Crowdfunding is the practice of funding a project or venture by raising monetary contributions from a large number of people, typically via the internet. Crowdfunding is a form of alternative finance, which has emerged outside of the traditional financial system.
A number of successful health and fitness wearables have been released through crowdfunding sites such as Indiegogo and Kickstarter. This includes for example Scanadu Scout and Skulpt Aim just to name a couple. There was also of course the Pebble watch – not exactly a health and fitness wearable, but a wearable nevertheless. And then there were those that would not be considered such a success – we will not name them here.
In this article, we present you with an overview of health and fitness wearables that have successfully raised sufficient funds through crowdfunding sites to go into product development, and that we are particularly excited about.
It can be comfortably worn all day, every day. It easily sticks to your torso using hypoallergenic medical-grade adhesives and automatically tracks heart rate, activity, exercise load, skin temperature and posture. It also provides critical fitness insights like resting heart rate and heart rate recovery. It can be worn for 3-7 days before the adhesive portion will need to be replaced. The wireless rechargeable battery will last 7+ days of continuous wear and will recharge in 2-3 hours.
The AmpStrip is 3.5 inches long, 1 inch wide and is less than one quarter of an inch thick including the adhesive. It weighs less than .4 ounces. AmpStrip uses a single lead ECG sensor to capture heart rate. It also uses a 3-axis MEM’s accelerometer to detect motion in all planes which is converted by proprietary algorithms into specific activities and effort levels. The AmpStrip include a skin proximity Thermistor to detect skin temperature.
The project has raised $524,000 on Indiegogo – and the campaign was completed in February this year. The wearable is due to be released by the end of this year or early 2016.
October 14th update: Ampstrip suspended the project to focus on the device’s potential uses as a medical device rather than a fitness device. They have started to refund everyone’s money.
THE ATLAS WRISTBAND
Atlas is a wearable device that tracks and identifies individual exercises, evaluates your form, counts your reps and sets and calculates the calories you burned. It also measures heart rate and gives you live feedback. Atlas is packed with a suite of inertial sensors, similar to those used in smartphones. The Atlas sensors see your movement in a 3D trajectory and identify the specific motion fingerprint of each exercise you’re doing.
With a single on-wrist device, Atlas can track your body on the x, y and z axes. It can for example, tell the difference between push-ups and triangle push-ups, bicep curls and alternating bicep curls and squats versus dead lifts. Atlas logs your workout with almost zero user action and keeps track of your heart rate so you can see how each movement affects your body.

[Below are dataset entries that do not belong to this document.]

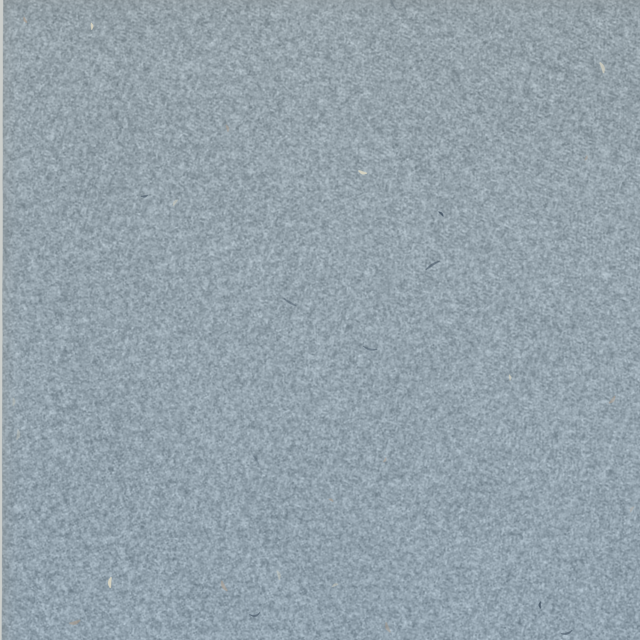
This texture is drawn by a Shadertoy shader. Its source:

```glsl
float hash(vec2 p) {
    return fract(sin(dot(p, vec2(127.1, 311.7))) * 43758.5453);
}

float noise(vec2 p) {
    vec2 cell = floor(p), f = fract(p);
    f = f * f * (3.0 - 2.0 * f);
    float low = mix(hash(cell), hash(cell + vec2(1, 0)), f.x);
    float high = mix(hash(cell + vec2(0, 1)), hash(cell + vec2(1, 1)), f.x);
    return mix(low, high, f.y);
}

mat2 rotate(float angle) {
    float c = cos(angle), s = sin(angle);
    return mat2(c, s, -s, c);
}

// Matted pulp: stretched noise laid in several directions, centred on zero
float pulpGrain(vec2 uv) {
    vec2 bent = uv + 0.004 * vec2(noise(uv * 80.0), noise(uv * 80.0 + 31.0));
    float grain = 0.0;
    for (int i = 0; i < 3; i++) {
        vec2 p = rotate(0.5 + float(i) * 1.05) * bent;
        grain += 0.085 * (noise(p * vec2(180, 340) + float(i) * 57.0) - 0.5);
    }
    grain += 0.115 * (noise(rotate(0.3) * uv * 370.0 + 11.0) - 0.5);
    grain += 0.026 * (noise(rotate(0.6) * uv * 110.0) - 0.5);
    grain += 0.016 * (noise(rotate(1.0) * uv * 28.0 + 5.0) - 0.5);
    return grain + 0.014 * (noise(uv * 6.0 + 3.0) - 0.5);
}

// Coverage of a bent, tapering strand centred on the origin
float strand(vec2 p, float halfLength, float halfWidth, float bend, float pixel) {
    float along = clamp(p.x / halfLength, -1.0, 1.0);
    p.y += bend * halfLength * (along * along - 0.4);
    float d = length(vec2(p.x - along * halfLength, p.y));
    d -= halfWidth * (1.0 - 0.5 * along * along);
    return 1.0 - smoothstep(-pixel, pixel, d);
}

void mainImage(out vec4 fragColor, in vec2 fragCoord) {
    vec2 uv = fragCoord / iResolution.xy;
    float pixel = 0.8 / iResolution.y;

    // Blue-grey sheet, slightly greyer towards the top
    vec3 paper = mix(vec3(0.574, 0.638, 0.684), vec3(0.590, 0.640, 0.668), uv.y);
    vec3 color = paper + pulpGrain(uv);

    // Scattered dark fibres, cream chips and faint ochre flecks
    for (int i = 0; i < 30; i++) {
        float id = float(i);
        vec2 center = vec2(hash(vec2(id, 1.7)), hash(vec2(id, 4.3)));
        float size = hash(vec2(id, 7.9));
        vec2 p = rotate(6.283 * hash(vec2(id, 9.1))) * (uv - center);
        int kind = i % 3;
        vec3 ink = kind == 0 ? vec3(0.27, 0.33, 0.39)
                 : kind == 1 ? vec3(0.86, 0.84, 0.76) : vec3(0.69, 0.62, 0.55);
        float halfLength = kind == 0 ? mix(0.004, 0.014, size) : mix(0.003, 0.008, size);
        float halfWidth = kind == 0 ? 0.0017 : mix(0.0017, 0.0028, size);
        float bend = kind == 0 ? 0.9 * (hash(vec2(id, 12.4)) - 0.5) : 0.2;
        float opacity = mix(0.3, 0.9, hash(vec2(id, 15.2)));
        color = mix(color, ink, opacity * strand(p, halfLength, halfWidth, bend, pixel));
    }

    // Worn left margin and the pale strip beyond the sheet
    color = mix(color, vec3(0.56, 0.58, 0.58), 0.5 * exp(-uv.x / 0.010));
    color = mix(color, vec3(0.55, 0.58, 0.59), 0.3 * exp((uv.y - 1.0) / 0.012));
    float edge = 0.0045 - 0.002 * (1.0 - uv.y) + 0.0006 * noise(vec2(uv.y * 25.0, 2.0));
    color = mix(vec3(0.80, 0.81, 0.80), color, smoothstep(edge - pixel, edge + pixel, uv.x));

    fragColor = vec4(color, 1.0);
}
```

The on-wrist display gives you live feedback on the type, speed and quality of your exercises as you’re working out. You can use that real-time feedback to instantly see your progress and keep track of reps, sets, heart rate and laps swum. You can also see how rest affects each exercise, how quickly your heart recovers, the quality of your form and more.
Atlas raised $637,000 through on Indegogo campaign completed in March 2014. The device has yet to be released.
October 14th update: Mechanical pieces, such as top housing, bottom housing, the side button, the strap, and non-electrical components have been built according to the Atlas website. They are planning to do more testing and verification before working out a distribution timeline.
Angel is the first wearable health sensor designed to be open. One wristband – infinite apps. It’s a wristband that monitors pulse, temperature, activity and blood oxygen level.
Angel is a device designed with developers in mind. Currently most trackers for fitness and health are built for use by a single proprietary app. Angel wants to change that. The company is opening up communication protocols, API/SDK and sensor data streams. Ultimately, this will mean more apps to choose from.
Angel is the only sensor to give developers real-time, raw data access. It uses standard and open Bluetooth Low Energy profiles, so it will work with many popular fitness apps such as: Endomondo, Wahoo Fitness, RunKeeper, Strava, and others.
Angel uses an array of precision sensors to analyze: heart rate, skin temperature, blood oxygen (SpO2) and physical activity (such as calories, steps, sleep and activity modes)
The company successfully raised $334,000 with an Indiegogo campaign that closed in November 2013. The product has not yet been released – but according to their website, they have entered production mode now.
October 14th update: Angel has posted the following message to their website: “The production yield has remained relatively low which means order fulfillment is taking longer than desired. The backorder completion is nearing 20%. On the positive side, we never once stopped the manufacturing process. We are now seeing a small but steady increase in the production rate. We hope this will let us scale up quickly to hundreds of devices a week.”